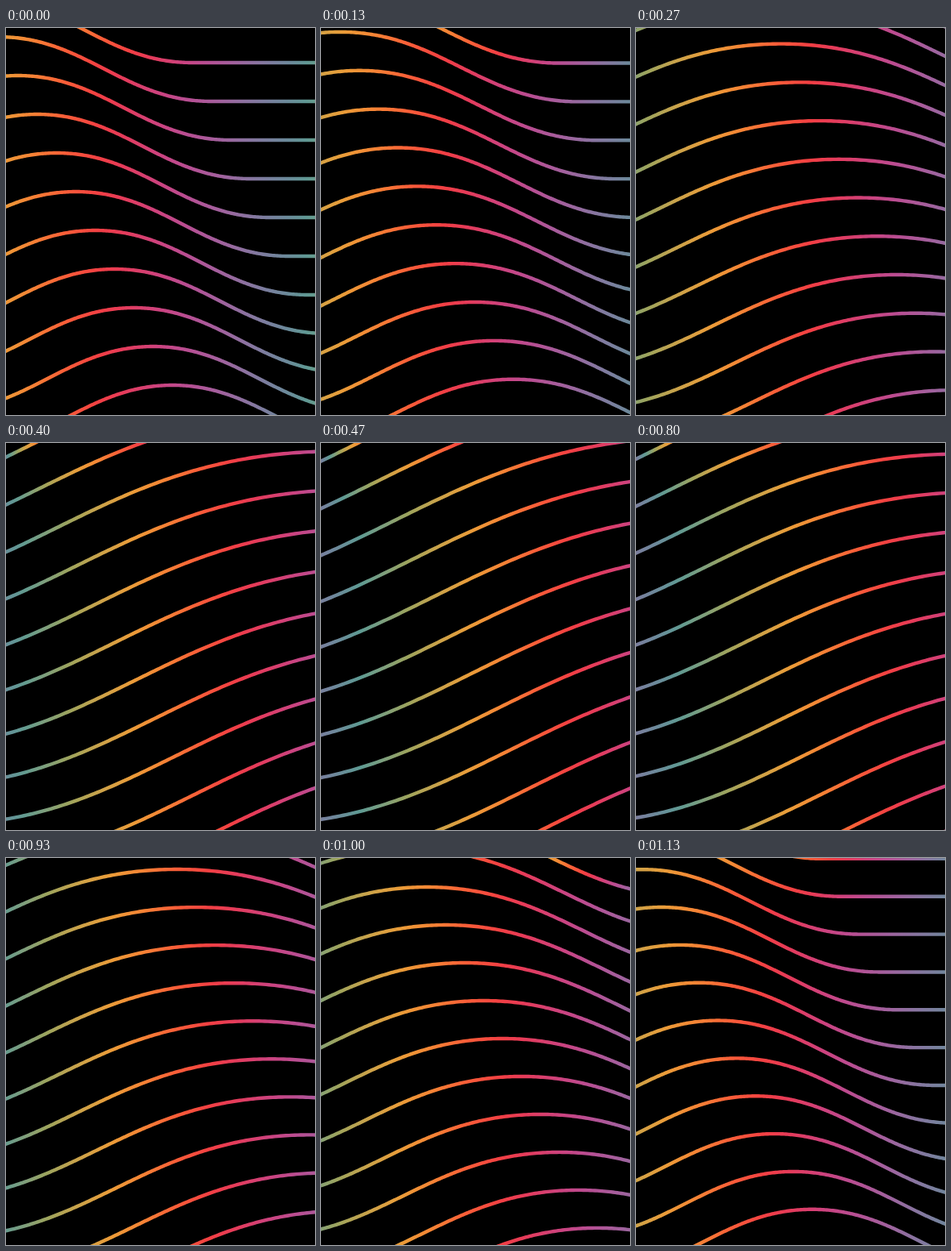
Write an HTML page with a canvas that moves like this. It is 384 px wide and 480 px high and loops after 1.19 s.

```html
<!DOCTYPE html>
<html lang="en">
<head>
<meta charset="utf-8">
<title>Flowing lines</title>
<style>
  html, body { margin: 0; width: 100%; height: 100%; overflow: hidden; background: #000; }
  canvas { display: block; width: 384px; height: 480px; }
</style>
</head>
<body>
<canvas id="stage" width="384" height="480"></canvas>
<script>
const W = 384, H = 480, LOOP = 1190, STEP = 200 / 3;
const ctx = document.getElementById('stage').getContext('2d');

// Cyclic palette: position along the cycle, colour
const CYCLE = 1.36;
const PALETTE = [
  [0, '5e9a93'], [.08, '7f9f7c'], [.15, '9ba45e'], [.25, 'caa34a'], [.36, 'eb9c38'],
  [.46, 'f58435'], [.57, 'f95e38'], [.68, 'f23f43'], [.76, 'e53b5a'], [.87, 'cd427e'],
  [.96, 'b94d92'], [1.08, 'a0629e'], [1.18, '8577a0'], [1.28, '6d889b'], [CYCLE, '5e9a93']
].map(([p, hex]) => [p, [0, 2, 4].map(i => parseInt(hex.slice(i, i + 2), 16))]);

// Palette position at the left edge: time, position
const PHASE = [[0, .38], [130, .29], [400, -.05], [600, -.28], [800, -.14], [1000, .1], [1130, .26], [1200, .32]];

const mix = (a, b, k) => a + (b - a) * k;

function segment(table, x) {
  let i = 1;
  while (i < table.length - 1 && table[i][0] < x) i++;
  const [x0, a] = table[i - 1], [x1, b] = table[i];
  return [a, b, (x - x0) / (x1 - x0)];
}

function colorAt(p) {
  const [a, b, k] = segment(PALETTE, ((p % CYCLE) + CYCLE) % CYCLE);
  return `rgb(${a.map((v, i) => Math.round(mix(v, b[i], k)))})`;
}

// Cubic that starts at 0
const cubic = (s, c1, c2, end = 1) => 3 * s * (1 - s) ** 2 * c1 + 3 * s * s * (1 - s) * c2 + s ** 3 * end;

function ease(u, x1, x2) {
  let lo = 0, hi = 1;
  for (let i = 0; i < 24; i++) {
    const mid = (lo + hi) / 2;
    if (cubic(mid, x1, x2) < u) lo = mid; else hi = mid;
  }
  return lo * lo * (3 - 2 * lo);
}

const stretch = t => t < 600 ? ease(t / 600, .55, .5) : ease((1200 - t) / 600, .4, .58);

// One hump: foot, peak, mirrored foot, then flat
function hump(w) {
  const len = mix(264, 737, w), lift = mix(80, 209, w ** 1.1);
  const foot = mix(108, 285, w), peak = mix(107, 345, w);
  const rise = [], N = 160;
  for (let i = 0; i <= N; i++) {
    const s = i / N;
    rise.push([cubic(s, foot, len - peak, len), -lift * s * s * (3 - 2 * s)]);
  }
  const fall = rise.slice(0, -1).reverse().map(([x, y]) => [2 * len - x, y]);
  return [[-900, 0], ...rise, ...fall, [2 * len + 900, 0]];
}

// Horizontal span of the part below the upper edge
function span(pts) {
  const top = -18;
  let lo = W, hi = 0;
  const add = x => {
    x = Math.min(W, Math.max(0, x));
    lo = Math.min(lo, x);
    hi = Math.max(hi, x);
  };
  for (let i = 1; i < pts.length; i++) {
    const [x0, y0] = pts[i - 1], [x1, y1] = pts[i];
    if (x1 < 0 || x0 > W) continue;
    if (y0 >= top) add(x0);
    if (y1 >= top) add(x1);
    if ((y0 < top) !== (y1 < top)) add(mix(x0, x1, (top - y0) / (y1 - y0)));
  }
  return [lo, hi];
}

function draw(t) {
  const shape = hump(stretch(t));
  const zoom = 1 - .024 * t / 1130;
  const phase = mix(...segment(PHASE, t));
  ctx.fillStyle = '#000';
  ctx.fillRect(0, 0, W, H);
  ctx.lineWidth = 4.4;
  ctx.lineJoin = 'round';

  for (let j = -14; j <= 8; j++) {
    const pts = shape.map(([x, y]) => [
      192 + (x - 57 + 24 * j - 192) * zoom,
      240 + (y + 523 + 48 * j - 240) * zoom
    ]);
    const [lo, hi] = span(pts);
    if (hi <= lo) continue;
    const grad = ctx.createLinearGradient(lo, 0, hi, 0);
    for (let i = 0; i <= 32; i++) grad.addColorStop(i / 32, colorAt(phase + i / 32));
    ctx.strokeStyle = grad;
    ctx.beginPath();
    pts.forEach(([x, y]) => ctx.lineTo(x, y));
    ctx.stroke();
  }
}

let shown = -1;
const start = performance.now();
function tick() {
  const t = Math.max(0, performance.now() - start) % LOOP;
  const step = Math.floor((t + 3.4) / STEP);
  if (step !== shown) draw((shown = step) * STEP);
  requestAnimationFrame(tick);
}
tick();
</script>
</body>
</html>
```
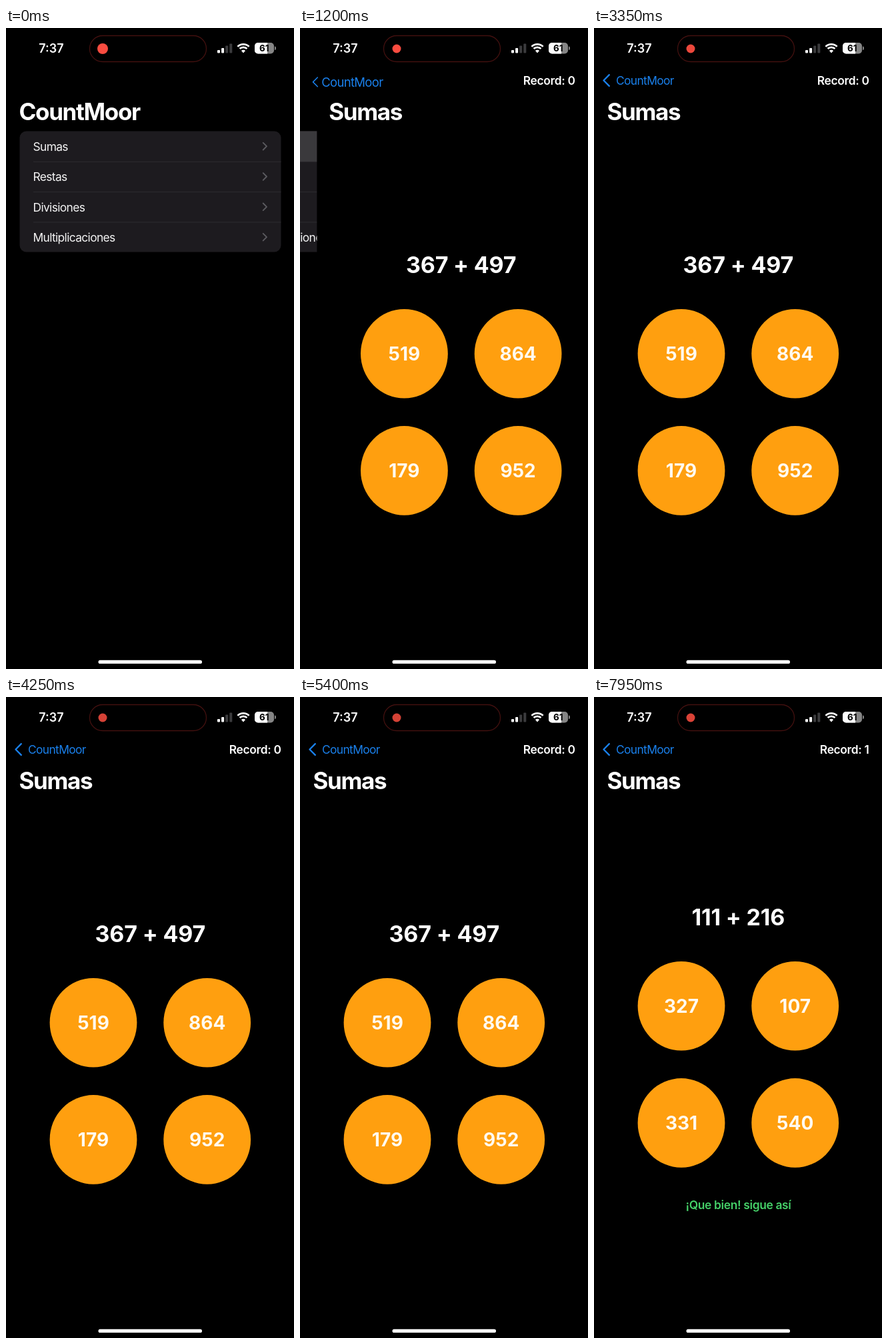
Write an HTML page with a canvas that moves like this. It is 432x960 px and loops after 8000 ms.

```html
<!DOCTYPE html>
<html lang="es">
<head>
<meta charset="utf-8">
<title>CountMoor</title>
<style>
html, body { margin: 0; width: 100%; height: 100%; overflow: hidden; background: #000; }
canvas { display: block; width: 432px; height: 960px; }
</style>
</head>
<body>
<canvas id="stage"></canvas>
<script>
const W = 432, H = 960, LOOP = 8000;
const APP = 'CountMoor';
const ROWS = ['Sumas', 'Restas', 'Divisiones', 'Multiplicaciones'];
const ROUNDS = [
  { sum: '367 + 497', options: [519, 864, 179, 952], score: 0, dy: 0 },
  { sum: '111 + 216', options: [327, 107, 331, 540], score: 1, dy: -25 }
];
const TAP = 950, RESUME = 1100, ANSWER = 5450;
const BLUE = '#1a80ec', ORANGE = '#ff9f0f';

const canvas = document.getElementById('stage');
const ctx = canvas.getContext('2d');
const dpr = window.devicePixelRatio || 1;
canvas.width = W * dpr;
canvas.height = H * dpr;

function text(str, x, y, { size = 17.4, weight = 400, color = '#fff', align = 'left', track = 0 } = {}) {
  ctx.font = `${weight} ${size}px Inter, sans-serif`;
  ctx.letterSpacing = track + 'px';
  ctx.textAlign = align;
  ctx.fillStyle = color;
  ctx.fillText(str, x, y);
}

function pill(x, y, w, h, r, color) {
  ctx.fillStyle = color;
  ctx.beginPath();
  ctx.roundRect(x, y, w, h, r);
  ctx.fill();
}

// Chevron with its tip at x; dir 1 points right, -1 left.
function chevron(x, y, half, dir, width, color) {
  ctx.strokeStyle = color;
  ctx.lineWidth = width;
  ctx.lineCap = ctx.lineJoin = 'round';
  ctx.beginPath();
  ctx.moveTo(x - dir * half, y - half);
  ctx.lineTo(x, y);
  ctx.lineTo(x - dir * half, y + half);
  ctx.stroke();
}

const mix = (a, b, p) => a + (b - a) * p;

// Share of the push still to go: critically damped spring with a short stall.
function pushLeft(t) {
  if (t < TAP) return 1;
  const k = 0.01826 * (t < RESUME ? 47 : t - 952);
  return (1 + k) * Math.exp(-k);
}

function drawList(dx, pressed) {
  ctx.save();
  ctx.translate(dx, 0);
  ctx.beginPath();
  ctx.roundRect(20.5, 154.5, 392, 181, 10);
  ctx.clip();
  ctx.fillStyle = '#1d1b1f';
  ctx.fillRect(20, 154, 393, 182);
  if (pressed) {
    ctx.fillStyle = '#3a393c';
    ctx.fillRect(20, 154, 393, 46);
  }
  ROWS.forEach((label, i) => {
    const y = 177.5 + i * 45.3;
    if (i) {
      ctx.fillStyle = '#2d2c30';
      ctx.fillRect(41, y - 23, 372, 1);
    }
    text(label, 40.5, y + 6.5, { track: -0.65, color: '#f4f4f4' });
    chevron(391, y - 0.3, 5.3, 1, 1.9, '#5b5a5f');
  });
  ctx.restore();
}

function drawGame(round, dx) {
  ctx.save();
  ctx.translate(dx, 0);
  ctx.fillStyle = '#000';
  ctx.fillRect(0, 150, W, H);
  ctx.translate(0, round.dy);
  text(round.sum, 216.3, 367, { size: 34, weight: 700, align: 'center', track: -0.2 });
  round.options.forEach((n, i) => {
    const x = 131 + (i % 2) * 170.7, y = 487.7 + (i >> 1) * 175.2;
    ctx.fillStyle = ORANGE;
    ctx.beginPath();
    ctx.ellipse(x, y, 65.4, 66.8, 0, 0, 7);
    ctx.fill();
    text(n, x, y + 10, { size: 28, weight: 700, align: 'center', color: '#fffaf0' });
  });
  ctx.restore();
  if (round.score) {
    text('¡Que bien! sigue así', 216.5, 767, { weight: 600, align: 'center', color: '#45d068', track: -0.35 });
  }
}

// The large title shrinks into the back button while the next title slides in.
function drawNav(round, left) {
  const p = 1 - left;
  const big = { size: 35, weight: 700, track: -1.35 };
  const layer = (scale, alpha, style) => {
    ctx.save();
    ctx.globalAlpha = alpha;
    ctx.translate(mix(19.5, 33, p), mix(138, 84.5, p));
    ctx.scale(scale, scale);
    text(APP, 0, 0, style);
    ctx.restore();
  };
  const fade = Math.min(1, p * 1.2);
  if (fade < 1) layer(mix(1, 0.475, p), 1 - fade, big);
  if (p > 0) {
    layer(mix(2.1, 1, p), fade, { color: BLUE, track: -0.65 });
    ctx.globalAlpha = fade;
    chevron(14.5 + 85 * left, 78.5 + 40 * left, 8.3 - 25 * Math.min(left, 0.06), -1, 2.4 - 15 * Math.min(left, 0.06), BLUE);
    text('Record: ' + round.score, 412.5, 85, { weight: 600, align: 'right', track: -0.35 });
    ctx.globalAlpha = 1;
    text('Sumas', 19.5 + 402 * left, 138, big);
  }
}

function drawStatus(t) {
  text('7:37', 68, 37, { size: 18, weight: 600, align: 'center' });

  ctx.fillStyle = '#000';
  ctx.strokeStyle = '#42100f';
  ctx.lineWidth = 1.3;
  ctx.beginPath();
  ctx.roundRect(125.5, 11.5, 175, 39, 19.5);
  ctx.fill();
  ctx.stroke();
  const glow = 0.5 + 0.5 * Math.cos(t / 1200 * 2 * Math.PI);
  ctx.fillStyle = `rgb(${mix(212, 250, glow)}, ${mix(66, 76, glow)}, ${mix(54, 64, glow)})`;
  ctx.beginPath();
  ctx.arc(145, 31, mix(8, 6.5, Math.min(1, t / 400)), 0, 7);
  ctx.fill();

  [4.5, 7.5, 11, 14].forEach((h, i) =>
    pill(317 + i * 6.1, 37.5 - h, 4, h, 1, i < 2 ? '#fff' : '#3b3b3d'));

  ctx.strokeStyle = '#fff';
  ctx.lineCap = 'butt';
  ctx.lineWidth = 2.7;
  for (const r of [12.2, 7.7]) {
    ctx.beginPath();
    ctx.arc(356, 36.5, r, -Math.PI * 0.75, -Math.PI * 0.25);
    ctx.stroke();
  }
  ctx.fillStyle = '#fff';
  ctx.beginPath();
  ctx.moveTo(356, 37.5);
  ctx.arc(356, 37, 4.3, -Math.PI * 0.75, -Math.PI * 0.25);
  ctx.fill();

  ctx.save();
  ctx.beginPath();
  ctx.roundRect(373, 22, 29, 16.5, 5);
  ctx.clip();
  ctx.fillStyle = '#858585';
  ctx.fillRect(373, 22, 29, 17);
  ctx.fillStyle = '#fff';
  ctx.fillRect(373, 22, 19, 17);
  ctx.restore();
  pill(403, 27.5, 2, 5.5, [0, 2, 2, 0], '#858585');
  text('61', 387.3, 35.2, { size: 13.5, weight: 700, align: 'center', color: '#000' });
}

function draw(t) {
  const left = pushLeft(t);
  const round = ROUNDS[t < ANSWER ? 0 : 1];
  ctx.setTransform(dpr, 0, 0, dpr, 0, 0);
  ctx.fillStyle = '#000';
  ctx.fillRect(0, 0, W, H);
  if (left > 0.001) drawList(-130 * (1 - left), t >= TAP);
  if (left < 1) drawGame(round, W * left);
  drawNav(round, left);
  drawStatus(t);
  pill(138.5, 946.7, 155.5, 5.4, 2.7, '#fff');
}

const start = performance.now();
function tick() {
  draw((performance.now() - start) % LOOP);
  requestAnimationFrame(tick);
}
tick();
</script>
</body>
</html>
```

→ **Exercise description**
What lines in the data hold the word "options"? Return them.

→ **Answer to the exercise**
  { sum: '367 + 497', options: [519, 864, 179, 952], score: 0, dy: 0 },
  { sum: '111 + 216', options: [327, 107, 331, 540], score: 1, dy: -25 }
  round.options.forEach((n, i) => {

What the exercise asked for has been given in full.